[Opening Stored data section]

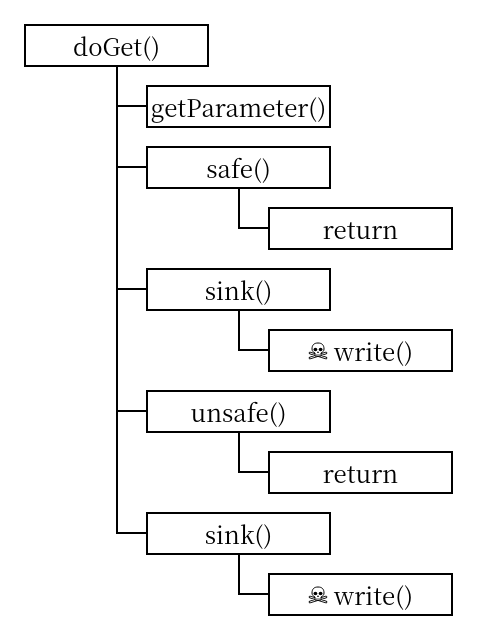
<!DOCTYPE html>
<html lang="en">
<head>
<meta charset="utf-8">
<title>Call tree of doGet()</title>
<style>
  :root {
    --paper: #ffffff;
    --ink: #000000;
    --indent: 122px;
  }
  * { box-sizing: border-box; }
  html, body { margin: 0; background: var(--paper); }
  .call-tree {
    position: relative;
    width: 477px;
    height: 640px;
    overflow: hidden;
    background: var(--paper);
    color: var(--ink);
    font-family: "Noto Serif CJK JP", "Noto Serif", serif;
    font-size: 24px;
    font-weight: 400;
  }
  .connectors {
    position: absolute;
    inset: 0;
    fill: none;
    stroke: var(--ink);
    stroke-width: 2;
  }
  .calls {
    position: relative;
    display: flex;
    flex-direction: column;
    gap: 18px;
    margin: 0;
    padding: 24px;
    list-style: none;
  }
  .call {
    display: flex;
    align-items: center;
    justify-content: center;
    gap: 6px;
    flex: none;
    width: 185px;
    height: 43px;
    border: 2px solid var(--ink);
    background: var(--paper);
    line-height: 38px;
    white-space: nowrap;
  }
  .level-1 { margin-left: var(--indent); }
  .level-2 { margin-left: calc(var(--indent) * 2); }
  .skull { flex: none; width: 20px; height: 18px; }
</style>
</head>
<body>
<main class="call-tree">
  <svg class="connectors" width="477" height="640" viewBox="0 0 477 640" aria-hidden="true">
    <defs>
      <symbol id="skull" viewBox="0 0 20 18">
        <g fill="none" stroke="#000" stroke-width="1">
          <path d="M2 11 L18 16 M18 11 L2 16" stroke-width="2.6" stroke-linecap="round"/>
          <path d="M2 11 L18 16 M18 11 L2 16" stroke="#fff" stroke-width="0.9" stroke-linecap="round"/>
          <path d="M4 7 C4 3 6 1 10 1 S16 3 16 7 C16 9 15 10 13 11 V14 Q10 15 7 14 V11 C5 10 4 9 4 7 Z" fill="#fff"/>
          <path d="M9 12 V14 M11 12 V14" stroke-width="0.7"/>
        </g>
        <ellipse cx="7.4" cy="7.5" rx="1.9" ry="1.7"/>
        <ellipse cx="12.6" cy="7.5" rx="1.9" ry="1.7"/>
        <polygon points="10,9 11,11 9,11"/>
      </symbol>
    </defs>
    <path d="M117 66 V533 H148"/>
    <path d="M117 106 H148 M117 167 H148 M117 289 H148 M117 411 H148"/>
    <path d="M239 188 V228 H270"/>
    <path d="M239 310 V350 H270"/>
    <path d="M239 432 V472 H270"/>
    <path d="M239 554 V594 H270"/>
  </svg>

  <ul class="calls">
    <li class="call">doGet()</li>
    <li class="call level-1">getParameter()</li>
    <li class="call level-1">safe()</li>
    <li class="call level-2">return</li>
    <li class="call level-1">sink()</li>
    <li class="call level-2"><svg class="skull" role="img" aria-label="Danger"><use href="#skull"/></svg><span>write()</span></li>
    <li class="call level-1">unsafe()</li>
    <li class="call level-2">return</li>
    <li class="call level-1">sink()</li>
    <li class="call level-2"><svg class="skull" role="img" aria-label="Danger"><use href="#skull"/></svg><span>write()</span></li>
  </ul>
</main>
</body>
</html>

[Closing Stored data section]

Task to complete:
When a line in the material above contains the word "html", copy that line out.

Solution to this problem:
<!DOCTYPE html>
<html lang="en">
  html, body { margin: 0; background: var(--paper); }
</html>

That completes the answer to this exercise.